Once your pet has crept into senior territory, make sure you run your pet’s blood work at least annually, if not twice a year. As pets get older there are many more health issues such as diabetes, thyroid conditions, and diseases of the organs that can be detected in their blood work levels.
5. Get Pet Health Insurance
It’s estimated that only about 2% of Canadian pet owners have pet health insurance to cover unexpected accidents and major illnesses. If you don’t already have an emergency fund put aside to cover these types of medical expenses for your pet, you should think about getting your pet a health insurance plan in the new year so you don’t have to make health decisions for your furry friend based on your financial situation.
There are a number of reputable pet insurance companies in Canada and a wide variety of coverage types depending on your pet’s specific needs. Talk to your Vet to see who they recommend, or you can do some Pet Insurance Research at PetInsuranceReview.ca and get quotes online from most of the major insurance providers and compare for yourself.
Finally, it’s important to understand that vets aren’t earning commission by promoting a specific pet insurance company. You’ll find that most vets recommend having pet insurance since they see first-hand how much of financial strain it can be for pet parents to deal with an emergency surgery or unexpected illness. Your vet wants what’s in your pet’s best interest, and health insurance is another way that you’ll be able to help keep your pet happy and healthy without the financial stress in the years to come.
Want to learn more about ways to help your pets stay happy and healthy?
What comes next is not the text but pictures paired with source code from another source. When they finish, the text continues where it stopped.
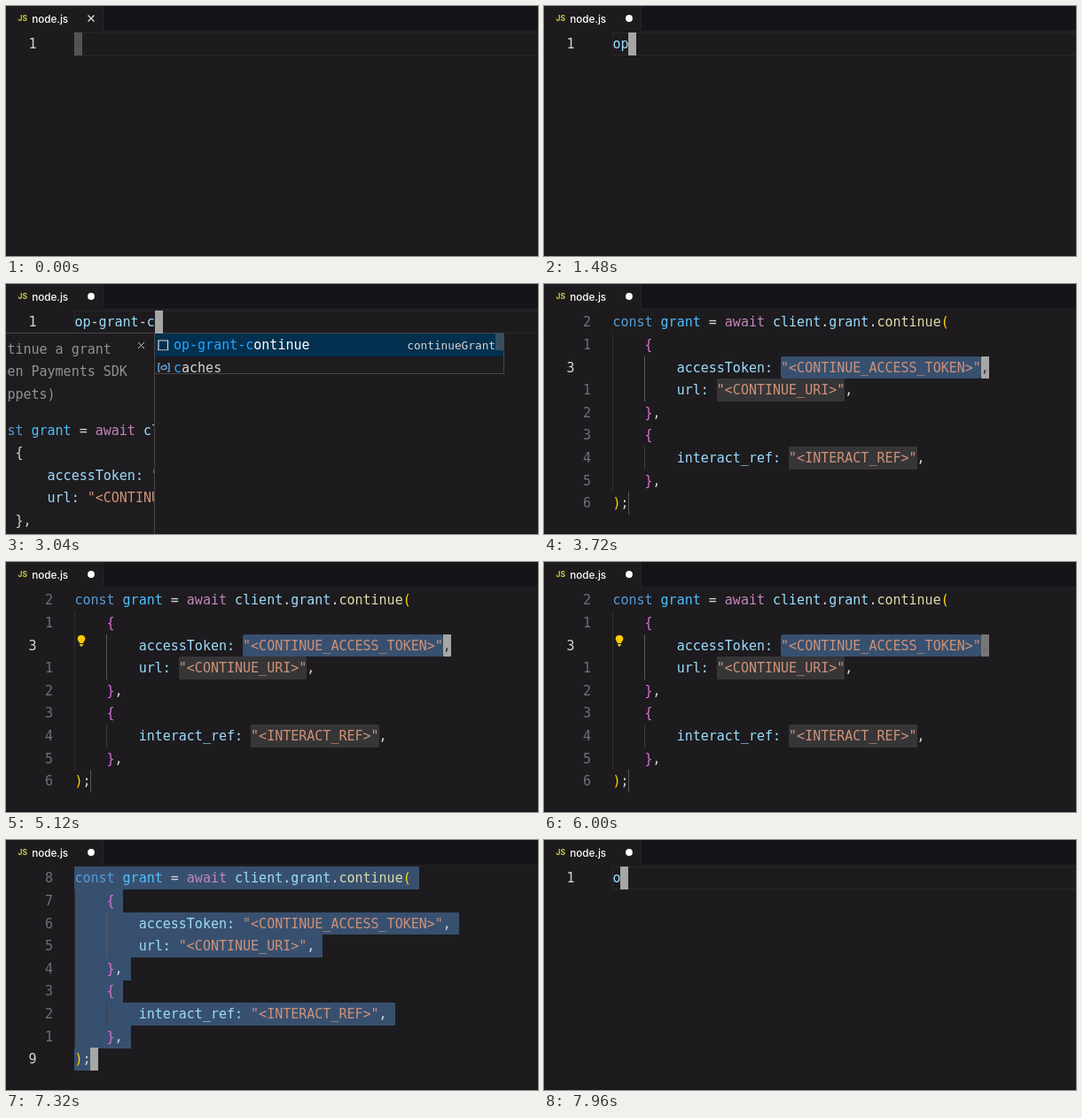
An HTML page that plays this animation: 600x283 px, repeating every 8000 ms.

```html
<!DOCTYPE html>
<html lang="en">
<head>
<meta charset="utf-8">
<title>Editor snippet</title>
<style>
html, body { margin: 0; width: 100%; height: 100%; overflow: hidden; background: #1d1b1e; }
#stage { position: relative; width: 600px; height: 283px; overflow: hidden; background: #1d1b1e; }
#stage div, #stage svg { position: absolute; box-sizing: border-box; }
.layer { left: 0; top: 0; width: 600px; height: 283px; }
.row {
  font: 15px/27.4px "DejaVu Sans Mono", monospace;
  white-space: pre; height: 25.65px; color: #d4d4d4;
}
.small { font-size: 12.75px; }
.tab { font: 500 11.7px/18px Inter, sans-serif; color: #fff; white-space: pre; }
.panel { background: #1e1c1f; border: 1px solid #464548; overflow: hidden; }
.mark { background: #363537; border-radius: 1px; }
</style>
</head>
<body>
<div id="stage"></div>
<script>
const LOOP = 8000, CH = 9.03, LINE = 25.65, LEFT = 77.4, TOP = 30.2;
const C = {
  key: '#569cd6', name: '#4fc1ff', flow: '#c586c0', prop: '#9cdcfe', fn: '#dcdcaa',
  str: '#ce9178', gold: '#ffd700', pink: '#da70d6', text: '#d4d4d4', dim: '#929194',
  hit: '#2aa5ff', num: '#707078', white: '#ffffff'
};
const stage = document.getElementById('stage');

function box(parent, x, y, w, h, style = '', cls = '') {
  const el = document.createElement('div');
  el.className = cls;
  el.style.cssText = `left:${x}px;top:${y}px;width:${w}px;height:${h}px;${style}`;
  parent.append(el);
  return el;
}
const layer = (parent = stage) => box(parent, 0, 0, 600, 283, '', 'layer');

// parts alternate: colour name, text
function row(parent, x, y, parts, cls = '') {
  const el = document.createElement('div');
  el.className = 'row ' + cls;
  el.style.left = x + 'px';
  el.style.top = y + 'px';
  fill(el, parts);
  parent.append(el);
  return el;
}
function fill(el, parts) {
  el.textContent = '';
  for (let i = 0; i < parts.length; i += 2) {
    const s = document.createElement('span');
    s.style.color = C[parts[i]];
    s.textContent = parts[i + 1];
    el.append(s);
  }
}
function svg(parent, x, y, w, h, body) {
  parent.insertAdjacentHTML('beforeend',
    `<svg style="left:${x}px;top:${y}px" width="${w}" height="${h}" fill="none">${body}</svg>`);
  return parent.lastElementChild;
}
const show = (el, on) => { el.style.display = on ? '' : 'none'; };
const lineY = i => TOP + i * LINE;
const colX = i => LEFT + i * CH;

// Tab strip
box(stage, 109, 0, 491, 29, 'background:#161418;border:solid #252326;border-width:0 0 1px 1px');
box(stage, 0, 281.5, 600, 2, 'background:#19161b');
const js = box(stage, 13.5, 5, 14, 18, 'color:#cbcb41;font-size:8.5px;font-weight:700', 'tab');
js.textContent = 'JS';
box(stage, 29.2, 5.5, 60, 18, '', 'tab').textContent = 'node.js';
const closeIcon = svg(stage, 91, 9, 10, 10, '<path d="M1.5 1.5l7 7M8.5 1.5l-7 7" stroke="#e8e8e8" stroke-width="1.2"/>');
const dirtyDot = svg(stage, 91, 9, 10, 10, '<circle cx="5" cy="5" r="3.9" fill="#fff"/>');

// Single-line state
const single = layer();
box(single, 77, 29.5, 530, 26, 'border:1.5px solid #29272a');
row(single, 25.5, TOP, ['text', '1']);
const typed = row(single, LEFT, TOP, []);

// Expanded snippet
const snippet = layer();
const code = [
  ['key', 'const', 'name', ' grant', 'text', ' = ', 'flow', 'await', 'prop', ' client', 'text', '.',
    'prop', 'grant', 'text', '.', 'fn', 'continue', 'gold', '('],
  ['pink', '    {'],
  ['prop', '        accessToken:', 'str', ' "<CONTINUE_ACCESS_TOKEN>"', 'text', ','],
  ['prop', '        url:', 'str', ' "<CONTINUE_URI>"', 'text', ','],
  ['pink', '    }', 'text', ','],
  ['pink', '    {'],
  ['prop', '        interact_ref:', 'str', ' "<INTERACT_REF>"', 'text', ','],
  ['pink', '    }', 'text', ','],
  ['gold', ')', 'text', ';']
];
const lengths = code.map(p => p.filter((_, i) => i % 2).join('').length);
const SEL = '#38506f';

const marks = layer(snippet);
box(marks, colX(21), lineY(2), 25 * CH, LINE, `background:${SEL};border-radius:3px`);
box(marks, colX(13), lineY(3), 16 * CH, LINE, '', 'mark');
box(marks, colX(22), lineY(6), 16 * CH, LINE, '', 'mark');

const allSel = layer(snippet);
lengths.forEach((n, i) => box(allSel, LEFT, lineY(i), (n + (i < 8 ? 1 : 0)) * CH, LINE + 0.3, `background:${SEL}`));

const guide = (x, line, count, color) =>
  box(snippet, x, lineY(line), 1, count * LINE, `background:${color}`);
guide(77, 1, 7, '#302e31');
guide(113, 2, 2, '#5a595c');
guide(113, 6, 1, '#3e3d40');
box(snippet, 94.5, lineY(8), 1.5, LINE, 'background:#565558');
code.forEach((parts, i) => row(snippet, LEFT, lineY(i), parts));

// Relative numbers; the current line shows its own number at the left
function gutter(current) {
  const g = layer(snippet);
  code.forEach((_, i) => i === current
    ? row(g, 25.5, lineY(i), ['text', String(i + 1)])
    : row(g, 44, lineY(i), ['num', String(Math.abs(i - current))]));
  return g;
}
const gutterField = gutter(2), gutterEnd = gutter(8);
const bulb = svg(snippet, 79, 81.5, 12, 15,
  '<path d="M3.6 10V8.5A4.3 4.3 0 1 1 8.4 8.5V10Z" fill="#fc0"/><path d="M4 11h4v1.6H7V13.6H5V12.6H4Z" fill="#e8c22c"/>');

// Suggestion lists
const snippetIcon = '<path d="M1 12V1H11.5V12" stroke="#d8d8d8" stroke-width="1.2"/><path d="M.5 11.6H12" stroke="#d8d8d8" stroke-width="1.2" stroke-dasharray="1.4 .7"/>';
const valueIcon = '<path d="M3 2H1V11H3M11 2H13V11H11" stroke="#75beff" stroke-width="1.2"/><path d="M4 6l4-2 2 1.4V7.6L6.4 9 4 8Z" stroke="#75beff" stroke-width="1.1"/>';

function suggest(x, items) {
  const p = box(stage, x, 55, 395, 47, '', 'panel');
  box(p, 0, 0, 393, 26, 'background:#04304f');
  const labels = items.map(([label, detail, icon], i) => {
    const y = i * LINE + 0.3;
    svg(p, 3, y + 6.5, 14, 14, icon);
    const d = row(p, 0, y, [i ? 'dim' : 'text', detail], 'small');
    d.style.left = 'auto';
    d.style.right = '9px';
    return { label, el: row(p, 21, y, []), base: i ? 'text' : 'white' };
  });
  box(p, 384, 0, 9, 19, 'background:rgba(121,121,121,.42)');
  return {
    el: p,
    match(n) {
      labels.forEach(l => {
        const k = l.label.startsWith('op') ? n : 1;
        fill(l.el, ['hit', l.label.slice(0, k), l.base, l.label.slice(k)]);
      });
    }
  };
}

function docs(x, w, textX, prose, lines) {
  const p = box(stage, x, 55, w, 240, '', 'panel');
  const tx = textX - x - 1;
  prose.forEach((s, i) => row(p, tx, 4.5 + i * LINE, ['dim', s]));
  lines.forEach((parts, i) => row(p, tx, 96.5 + i * LINE, parts));
  return p;
}

const grantDocs = docs(508, 395, 513.3,
  ['Request a grant', 'en Payments', 'ppets)'],
  [['flow', 'import', 'text', ' { ', 'prop', 'i'], [],
    ['key', 'const', 'name', ' grant'], ['text', '    {'], ['prop', '        url']]);
const contDocs = docs(-227, 395, -25.7,
  ['Continue a grant', '(Open Payments SDK', 'snippets)'],
  [['key', 'const', 'name', ' grant', 'text', ' = ', 'flow', 'await', 'prop', ' client'],
    ['text', '    {'],
    ['prop', '        accessToken:', 'str', ' "<CONTINUE'],
    ['prop', '        url:', 'str', ' "<CONTINUE_URI>"'],
    ['text', '    },']]);
svg(contDocs, 374, 8.5, 9, 9, '<path d="M1 1l7 7M8 1l-7 7" stroke="#c8c8c8"/>');

const grantList = suggest(113, [
  ['op-grant', 'requestGrant', snippetIcon],
  ['op-grant-continue', 'continueGrant', snippetIcon]]);
const contList = suggest(167, [
  ['op-grant-continue', 'continueGrant', snippetIcon],
  ['caches', '', valueIcon]]);

const cursor = box(stage, 0, 0, CH, LINE, 'background:#a6a6a4;color:#333', 'row');

// Timeline
const WORD = 'op-grant-c';
const KEYS = [1320, 1480, 1660, 1860, 2180, 2280, 2380, 2480, 2640, 2820];
const EXPAND = 3680, BULB = 4120, ALL = 7080, CLEAR = 7480, RETYPE = 7960;
const EVENTS = [...KEYS, EXPAND, ALL, CLEAR, RETYPE];

function blink(t) {
  const last = EVENTS.filter(e => e <= t).pop();
  if (last !== undefined && t < last + 500) return 1;
  const mid = last === undefined ? 215 : last + 500;
  const p = (((t - mid) % 1000) + 1000) % 1000;
  const k = Math.min(1, Math.max(0, (Math.min(p, 1000 - p) - 100) / 200));
  return 1 - k * k * (3 - 2 * k);
}

let shownCount = -1;
function render(t) {
  const expanded = t >= EXPAND && t < CLEAR, all = t >= ALL;
  const n = t >= RETYPE ? 1 : t >= CLEAR ? 0 : KEYS.filter(k => k <= t).length;
  if (n !== shownCount) {
    const parts = WORD.slice(0, n).split(/(-)/).flatMap(s => [s === '-' ? 'text' : 'prop', s]);
    fill(typed, parts);
    grantList.match(n);
    contList.match(n);
    shownCount = n;
  }
  show(closeIcon, t < KEYS[0]);
  show(dirtyDot, t >= KEYS[0]);
  show(single, !expanded);
  show(snippet, expanded);
  show(marks, !all);
  show(allSel, all);
  show(gutterField, !all);
  show(gutterEnd, all);
  show(bulb, t >= BULB && !all);
  show(grantList.el, t >= 1940 && t < KEYS[8]);
  show(grantDocs, t >= 2020 && t < KEYS[8]);
  show(contList.el, t >= 2880 && t < EXPAND);
  show(contDocs, t >= 2940 && t < EXPAND);

  const [col, line] = !expanded ? [n, 0] : all ? [2, 8] : [46, 2];
  cursor.style.left = colX(col) + 'px';
  cursor.style.top = lineY(line) + 'px';
  cursor.style.opacity = blink(t);
  cursor.textContent = expanded && !all ? ',' : '';
}

const start = performance.now();
function tick() {
  render((performance.now() - start) % LOOP);
  requestAnimationFrame(tick);
}
tick();
</script>
</body>
</html>
```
Listen to the Vets To Go Podcast online where Dr. Wendy McClelland talks in more detail about these 5 New Year’s Resolutions for Pets!